#### [Problem statement]
Reproduce every record verbatim but drop the pictures.

Data items:
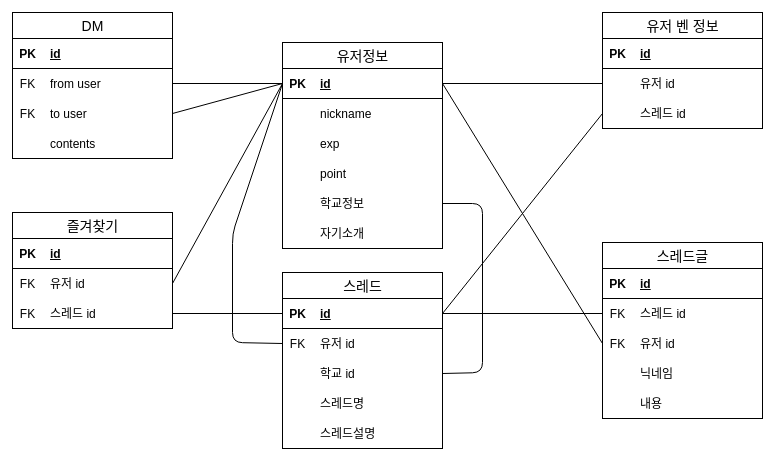
<!DOCTYPE html>
<html lang="ko">
<head>
<meta charset="utf-8">
<title>ERD</title>
<style>
:root {
  --paper: #fff;
  --ink: #000;
}
* { box-sizing: border-box; margin: 0; padding: 0; }
body {
  width: 775px;
  height: 461px;
  overflow: hidden;
  background: var(--paper);
  color: var(--ink);
  font: 12px/16px "Liberation Sans", "Noto Sans CJK KR", sans-serif;
}
.diagram { position: relative; width: 775px; height: 461px; overflow: hidden; }
.relations {
  position: absolute;
  inset: 0;
  fill: none;
  stroke: var(--ink);
  stroke-width: 1;
}
.entity {
  position: absolute;
  width: 161px;
  border: 1px solid var(--ink);
  background: var(--paper);
}
.entity h2 {
  height: 26px;
  padding-top: 1px;
  border-bottom: 1px solid var(--ink);
  font-size: 14px;
  font-weight: 400;
  line-height: 25px;
  text-align: center;
}
.field {
  display: grid;
  grid-template-columns: 29px 1fr;
  column-gap: 8px;
  align-items: center;
  height: 30px;
  white-space: nowrap;
}
.field:last-child { height: 29px; }
.key { text-align: center; }
.primary { border-bottom: 1px solid var(--ink); font-weight: 700; }
.primary .name { text-decoration: underline; }
.dm { left: 12px; top: 12px; }
.favorite { left: 12px; top: 212px; }
.user { left: 282px; top: 42px; }
.thread { left: 282px; top: 272px; }
.ban { left: 602px; top: 12px; }
.post { left: 602px; top: 242px; }
</style>
</head>
<body>
<main class="diagram">
  <section class="entity dm">
    <h2>DM</h2>
    <div class="field primary"><span class="key">PK</span><span class="name">id</span></div>
    <div class="field"><span class="key">FK</span><span class="name">from user</span></div>
    <div class="field"><span class="key">FK</span><span class="name">to user</span></div>
    <div class="field"><span class="key"></span><span class="name">contents</span></div>
  </section>

  <section class="entity favorite">
    <h2>즐겨찾기</h2>
    <div class="field primary"><span class="key">PK</span><span class="name">id</span></div>
    <div class="field"><span class="key">FK</span><span class="name">유저 id</span></div>
    <div class="field"><span class="key">FK</span><span class="name">스레드 id</span></div>
  </section>

  <section class="entity user">
    <h2>유저정보</h2>
    <div class="field primary"><span class="key">PK</span><span class="name">id</span></div>
    <div class="field"><span class="key"></span><span class="name">nickname</span></div>
    <div class="field"><span class="key"></span><span class="name">exp</span></div>
    <div class="field"><span class="key"></span><span class="name">point</span></div>
    <div class="field"><span class="key"></span><span class="name">학교정보</span></div>
    <div class="field"><span class="key"></span><span class="name">자기소개</span></div>
  </section>

  <section class="entity thread">
    <h2>스레드</h2>
    <div class="field primary"><span class="key">PK</span><span class="name">id</span></div>
    <div class="field"><span class="key">FK</span><span class="name">유저 id</span></div>
    <div class="field"><span class="key"></span><span class="name">학교 id</span></div>
    <div class="field"><span class="key"></span><span class="name">스레드명</span></div>
    <div class="field"><span class="key"></span><span class="name">스레드설명</span></div>
  </section>

  <section class="entity ban">
    <h2>유저 벤 정보</h2>
    <div class="field primary"><span class="key">PK</span><span class="name">id</span></div>
    <div class="field"><span class="key"></span><span class="name">유저 id</span></div>
    <div class="field"><span class="key"></span><span class="name">스레드 id</span></div>
  </section>

  <section class="entity post">
    <h2>스레드글</h2>
    <div class="field primary"><span class="key">PK</span><span class="name">id</span></div>
    <div class="field"><span class="key">FK</span><span class="name">스레드 id</span></div>
    <div class="field"><span class="key">FK</span><span class="name">유저 id</span></div>
    <div class="field"><span class="key"></span><span class="name">닉네임</span></div>
    <div class="field"><span class="key"></span><span class="name">내용</span></div>
  </section>

  <svg class="relations" width="775" height="461" viewBox="0 0 775 461" aria-hidden="true">
    <line x1="172.5" y1="83.5" x2="282.5" y2="83.5"/>
    <line x1="172.5" y1="113.5" x2="282.5" y2="83.5"/>
    <line x1="172.5" y1="283.5" x2="282.5" y2="83.5"/>
    <line x1="172.5" y1="313.5" x2="282.5" y2="313.5"/>
    <path d="M282.5 83.5 L235 226 Q232.5 233.5 232.5 243.5 V332.5 Q232.5 342.5 242.5 342.7 L282.5 343.5"/>
    <path d="M442.5 203.5 H472.5 Q482.5 203.5 482.5 213.5 V362.5 Q482.5 372.5 472.5 372.8 L442.5 373.5"/>
    <line x1="442.5" y1="83.5" x2="602.5" y2="83.5"/>
    <line x1="442.5" y1="83.5" x2="602.5" y2="343.5"/>
    <line x1="442.5" y1="313.5" x2="602.5" y2="113.5"/>
    <line x1="442.5" y1="313.5" x2="602.5" y2="313.5"/>
  </svg>
</main>
</body>
</html>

#### [Task answer]
<!DOCTYPE html>
<html lang="ko">
<head>
<meta charset="utf-8">
<title>ERD</title>
<style>
:root {
  --paper: #fff;
  --ink: #000;
}
* { box-sizing: border-box; margin: 0; padding: 0; }
body {
  width: 775px;
  height: 461px;
  overflow: hidden;
  background: var(--paper);
  color: var(--ink);
  font: 12px/16px "Liberation Sans", "Noto Sans CJK KR", sans-serif;
}
.diagram { position: relative; width: 775px; height: 461px; overflow: hidden; }
.relations {
  position: absolute;
  inset: 0;
  fill: none;
  stroke: var(--ink);
  stroke-width: 1;
}
.entity {
  position: absolute;
  width: 161px;
  border: 1px solid var(--ink);
  background: var(--paper);
}
.entity h2 {
  height: 26px;
  padding-top: 1px;
  border-bottom: 1px solid var(--ink);
  font-size: 14px;
  font-weight: 400;
  line-height: 25px;
  text-align: center;
}
.field {
  display: grid;
  grid-template-columns: 29px 1fr;
  column-gap: 8px;
  align-items: center;
  height: 30px;
  white-space: nowrap;
}
.field:last-child { height: 29px; }
.key { text-align: center; }
.primary { border-bottom: 1px solid var(--ink); font-weight: 700; }
.primary .name { text-decoration: underline; }
.dm { left: 12px; top: 12px; }
.favorite { left: 12px; top: 212px; }
.user { left: 282px; top: 42px; }
.thread { left: 282px; top: 272px; }
.ban { left: 602px; top: 12px; }
.post { left: 602px; top: 242px; }
</style>
</head>
<body>
<main class="diagram">
  <section class="entity dm">
    <h2>DM</h2>
    <div class="field primary"><span class="key">PK</span><span class="name">id</span></div>
    <div class="field"><span class="key">FK</span><span class="name">from user</span></div>
    <div class="field"><span class="key">FK</span><span class="name">to user</span></div>
    <div class="field"><span class="key"></span><span class="name">contents</span></div>
  </section>

  <section class="entity favorite">
    <h2>즐겨찾기</h2>
    <div class="field primary"><span class="key">PK</span><span class="name">id</span></div>
    <div class="field"><span class="key">FK</span><span class="name">유저 id</span></div>
    <div class="field"><span class="key">FK</span><span class="name">스레드 id</span></div>
  </section>

  <section class="entity user">
    <h2>유저정보</h2>
    <div class="field primary"><span class="key">PK</span><span class="name">id</span></div>
    <div class="field"><span class="key"></span><span class="name">nickname</span></div>
    <div class="field"><span class="key"></span><span class="name">exp</span></div>
    <div class="field"><span class="key"></span><span class="name">point</span></div>
    <div class="field"><span class="key"></span><span class="name">학교정보</span></div>
    <div class="field"><span class="key"></span><span class="name">자기소개</span></div>
  </section>

  <section class="entity thread">
    <h2>스레드</h2>
    <div class="field primary"><span class="key">PK</span><span class="name">id</span></div>
    <div class="field"><span class="key">FK</span><span class="name">유저 id</span></div>
    <div class="field"><span class="key"></span><span class="name">학교 id</span></div>
    <div class="field"><span class="key"></span><span class="name">스레드명</span></div>
    <div class="field"><span class="key"></span><span class="name">스레드설명</span></div>
  </section>

  <section class="entity ban">
    <h2>유저 벤 정보</h2>
    <div class="field primary"><span class="key">PK</span><span class="name">id</span></div>
    <div class="field"><span class="key"></span><span class="name">유저 id</span></div>
    <div class="field"><span class="key"></span><span class="name">스레드 id</span></div>
  </section>

  <section class="entity post">
    <h2>스레드글</h2>
    <div class="field primary"><span class="key">PK</span><span class="name">id</span></div>
    <div class="field"><span class="key">FK</span><span class="name">스레드 id</span></div>
    <div class="field"><span class="key">FK</span><span class="name">유저 id</span></div>
    <div class="field"><span class="key"></span><span class="name">닉네임</span></div>
    <div class="field"><span class="key"></span><span class="name">내용</span></div>
  </section>

  <svg class="relations" width="775" height="461" viewBox="0 0 775 461" aria-hidden="true">
    <line x1="172.5" y1="83.5" x2="282.5" y2="83.5"/>
    <line x1="172.5" y1="113.5" x2="282.5" y2="83.5"/>
    <line x1="172.5" y1="283.5" x2="282.5" y2="83.5"/>
    <line x1="172.5" y1="313.5" x2="282.5" y2="313.5"/>
    <path d="M282.5 83.5 L235 226 Q232.5 233.5 232.5 243.5 V332.5 Q232.5 342.5 242.5 342.7 L282.5 343.5"/>
    <path d="M442.5 203.5 H472.5 Q482.5 203.5 482.5 213.5 V362.5 Q482.5 372.5 472.5 372.8 L442.5 373.5"/>
    <line x1="442.5" y1="83.5" x2="602.5" y2="83.5"/>
    <line x1="442.5" y1="83.5" x2="602.5" y2="343.5"/>
    <line x1="442.5" y1="313.5" x2="602.5" y2="113.5"/>
    <line x1="442.5" y1="313.5" x2="602.5" y2="313.5"/>
  </svg>
</main>
</body>
</html>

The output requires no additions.